The action of osmosis can be very harmful to organisms, especially ones without cell walls. For example, if a saltwater fish (whose cells are isotonic with seawater), is placed in fresh water, its cells will take on excess water, lyse, and the fish will die. Another example of a harmful osmotic effect is the use of table salt to kill slugs and snails.

### Controlling Osmosis

Organisms that live in a hypotonic environment such as freshwater, need a way to prevent their cells from taking in too much water by osmosis. A contractile vacuole is a type of vacuole that removes excess water from a cell. Freshwater protists, such as the paramecium shown in the Figure below, have a contractile vacuole. The vacuole is surrounded by several canals, which absorb water by osmosis from the cytoplasm. After the canals fill with water, the water is pumped into the vacuole. When the vacuole is full, it pushes the water out of the cell through a pore.

## Summary

• Osmosis is the diffusion of water.
• In comparing two solutions of unequal solute concentration, the solution with the higher solute concentration is hypertonic, and the solution with the lower concentration is hypotonic. Solutions of equal solute concentration are isotonic.
• A contractile vacuole is a type of vacuole that removes excess water from a cell.

## Review
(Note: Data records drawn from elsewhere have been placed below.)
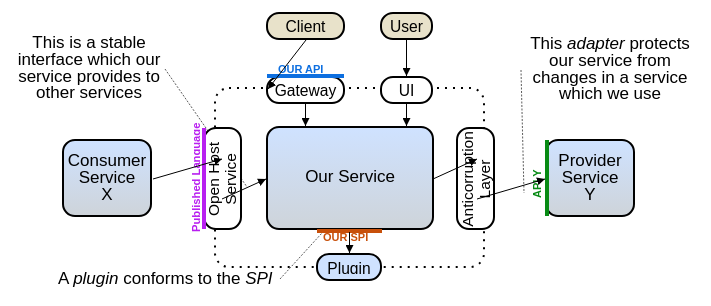
<!DOCTYPE html>
<html lang="en">
<head>
<meta charset="utf-8">
<title>Service integration diagram</title>
<style>
:root {
  --ink: #000;
  --paper: #fff;
  --actor: #e8e2ca;
  --service-top: #cfe2ff;
  --service-bottom: #ced4da;
  --api: #0d6fe0;
  --spi: #c8500a;
  --language: #b81ff0;
  --provider-api: #078a14;
}
* { box-sizing: border-box; margin: 0; }
html, body { width: 711px; height: 306px; overflow: hidden; background: var(--paper); }
.diagram {
  position: relative; width: 711px; height: 306px; overflow: hidden;
  color: var(--ink); font: 17px/17px "Liberation Sans", Arial, sans-serif;
}
.layer { position: absolute; left: 0; top: 0; }
.node {
  position: absolute; display: flex; align-items: center; justify-content: center;
  text-align: center; border: 2px solid var(--ink); border-radius: 13px; background: var(--paper);
  white-space: nowrap;
}
.pill { height: 28px; font-size: 15.6px; }
.actor { background: var(--actor); top: 12px; }
.entry { top: 76px; }
.service { background: linear-gradient(var(--service-top), var(--service-bottom)); }
.client, .gateway { left: 266px; width: 79px; }
.user, .ui { left: 380px; width: 53px; }
.our-service { left: 266px; top: 126px; width: 168px; height: 104px; padding-bottom: 3px; }
.consumer, .provider { top: 139px; width: 90px; height: 78px; padding-bottom: 2px; }
.consumer { left: 62px; }
.provider { left: 545px; }
.plugin { left: 316px; top: 253px; width: 66px; background: var(--service-top); }
.plugin span { height: 14px; line-height: 17px; overflow: hidden; }
.boundary { top: 127px; width: 39px; height: 103px; font-size: 15.5px; }
.open-host { left: 203px; }
.anticorruption { left: 456px; }
.boundary span { flex: none; transform: rotate(-90deg); }
.interface { position: absolute; }
.api-bar { left: 267px; top: 74px; width: 77px; height: 4px; background: var(--api); }
.spi-bar { left: 317px; top: 229px; width: 65px; height: 4px; background: var(--spi); }
.language-bar { left: 202px; top: 128px; width: 4px; height: 101px; background: var(--language); }
.provider-bar { left: 545px; top: 140px; width: 4px; height: 76px; background: var(--provider-api); }
.tag { position: absolute; font-size: 11px; line-height: 13px; font-weight: bold; white-space: nowrap; }
.api-tag { left: 278px; top: 63px; color: var(--api); }
.spi-tag { left: 323px; top: 231px; color: var(--spi); }
.side-tag { display: flex; align-items: center; justify-content: flex-start; overflow: hidden; writing-mode: vertical-rl; transform: rotate(180deg); }
.side-tag span { flex: none; }
.language-tag { left: 192px; top: 122px; width: 8px; height: 111px; color: var(--language); justify-content: center; font-size: 11.2px; }
.provider-tag { left: 533px; top: 168px; width: 8px; height: 31px; color: var(--provider-api); justify-content: center; }
.note { position: absolute; text-align: center; white-space: nowrap; line-height: 16.8px; }
.provides { left: 9px; top: 35px; width: 160px; }
.protects { left: 520px; top: 36px; width: 180px; }
.conforms { left: 58px; top: 271px; }
</style>
</head>
<body>
<main class="diagram">
  <svg class="layer" width="711" height="306" fill="none" aria-hidden="true">
    <rect x="215" y="88" width="269" height="179" rx="14" stroke="#000" stroke-width="2" stroke-dasharray="2 6"/>
    <g stroke="#333" stroke-width="0.8" stroke-dasharray="2 1.5">
      <path d="M165 69 247 187"/>
      <path d="M521 70 524 193"/>
      <path d="M280 279 322 233"/>
    </g>
  </svg>

  <div class="node pill actor client">Client</div>
  <div class="node pill actor user">User</div>
  <div class="node pill entry gateway">Gateway</div>
  <div class="node pill entry ui">UI</div>
  <div class="node service consumer">Consumer<br>Service<br>X</div>
  <div class="node boundary open-host"><span>Open Host<br>Service</span></div>
  <div class="node service our-service">Our Service</div>
  <div class="node boundary anticorruption"><span>Anticorruption<br>Layer</span></div>
  <div class="node service provider">Provider<br>Service<br>Y</div>
  <div class="node pill plugin"><span>Plugin</span></div>

  <div class="interface api-bar"></div>
  <div class="interface spi-bar"></div>
  <div class="interface language-bar"></div>
  <div class="interface provider-bar"></div>
  <div class="tag api-tag">OUR API</div>
  <div class="tag spi-tag">OUR SPI</div>
  <div class="tag side-tag language-tag"><span>Published Language</span></div>
  <div class="tag side-tag provider-tag"><span>API Y</span></div>

  <p class="note provides">This is a stable<br>interface which our<br>service provides to<br>other services</p>
  <p class="note protects">This <em>adapter</em> protects<br>our service from<br>changes in a service<br>which we use</p>
  <p class="note conforms">A <em>plugin</em> conforms to the <em>SPI</em></p>

  <svg class="layer" width="711" height="306" fill="none" aria-hidden="true">
    <defs>
      <marker id="arrowhead" markerUnits="userSpaceOnUse" markerWidth="8" markerHeight="8" refX="8" refY="4" orient="auto">
        <polygon points="0,0 8,4 0,8" fill="#000"/>
      </marker>
    </defs>
    <g stroke="#000" marker-end="url(#arrowhead)">
      <path d="M306 40 268 89"/>
      <path d="M406.5 40V76"/>
      <path d="M305.5 103V126"/>
      <path d="M406.5 103V126"/>
      <path d="M153 179 222 159"/>
      <path d="M222 199 266 179"/>
      <path d="M433 179 477 159"/>
      <path d="M477 199 545 179"/>
      <path d="M349.5 232V253"/>
    </g>
  </svg>
</main>
</body>
</html>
1. What is osmosis? What type of transport is it?
2. How does osmosis differ from diffusion?
3. What happens to red blood cells when placed in a hypotonic solution?
4. What will happen to a salt water fish if placed in fresh water?
 Image Reference Attributions [Figure 1] Credit: Image copyright Lebendkulturen.de, 2014;Hana Zavadska, based on image by Mariana Ruiz Villarreal (LadyofHats) (commons.wikimedia.org/wiki/Fi...embrane-en.svg);By LadyofHats (did it myself based on [1], [2] ,[3] and [4].) [Public domain], via Wikimedia Commons;OpenStax College Source: http://www.shutterstock.com ; CK-12 Foundation ; commons.wikimedia.org/wiki/File:0307_Osmosis.jpg License: License from Shutterstock; CC BY-NC 3.0 [Figure 2] Credit: Mariana Ruiz Villarreal (User:LadyofHats/Wikimedia Commons);User:Pidalka44/Wikimedia Commons;Hana Zavadska, based on image by Mariana Ruiz Villarreal (LadyofHats) (commons.wikimedia.org/wiki/Fi...embrane-en.svg) Source: commons.wikimedia.org/wiki/File:Osmotic_pressure_on_blood_cells_diagram.svg ; commons.wikimedia.org/wiki/File:Turgor_pressure_on_plant_cells_diagram.svg ; commons.wikimedia.org/wiki/File:Semipermeable_membrane.png ; CK-12 Foundation License: Public Domain; CC BY-NC 3.0 [Figure 3] Credit: Flickr:fickleandfreckled;User:Pidalka44/Wikimedia Commons;Hana Zavadska, based on image by Mariana Ruiz Villarreal (LadyofHats) (commons.wikimedia.org/wiki/Fi...embrane-en.svg) Source: http://www.flickr.com/photos/fickleandfreckled/7980692858/ ; commons.wikimedia.org/wiki/File:Semipermeable_membrane.png ; CK-12 Foundation License: CC BY 2.0; Public Domain; CC BY-NC 3.0 [Figure 4] Credit: Image copyright Lebendkulturen.de, 2014;User:Pidalka44/Wikimedia Commons;Hana Zavadska, based on image by Mariana Ruiz Villarreal (LadyofHats) (commons.wikimedia.org/wiki/Fi...embrane-en.svg) Source: http://www.shutterstock.com ; commons.wikimedia.org/wiki/File:Semipermeable_membrane.png ; CK-12 Foundation License: License from Shutterstock; Public Domain; CC BY-NC 3.0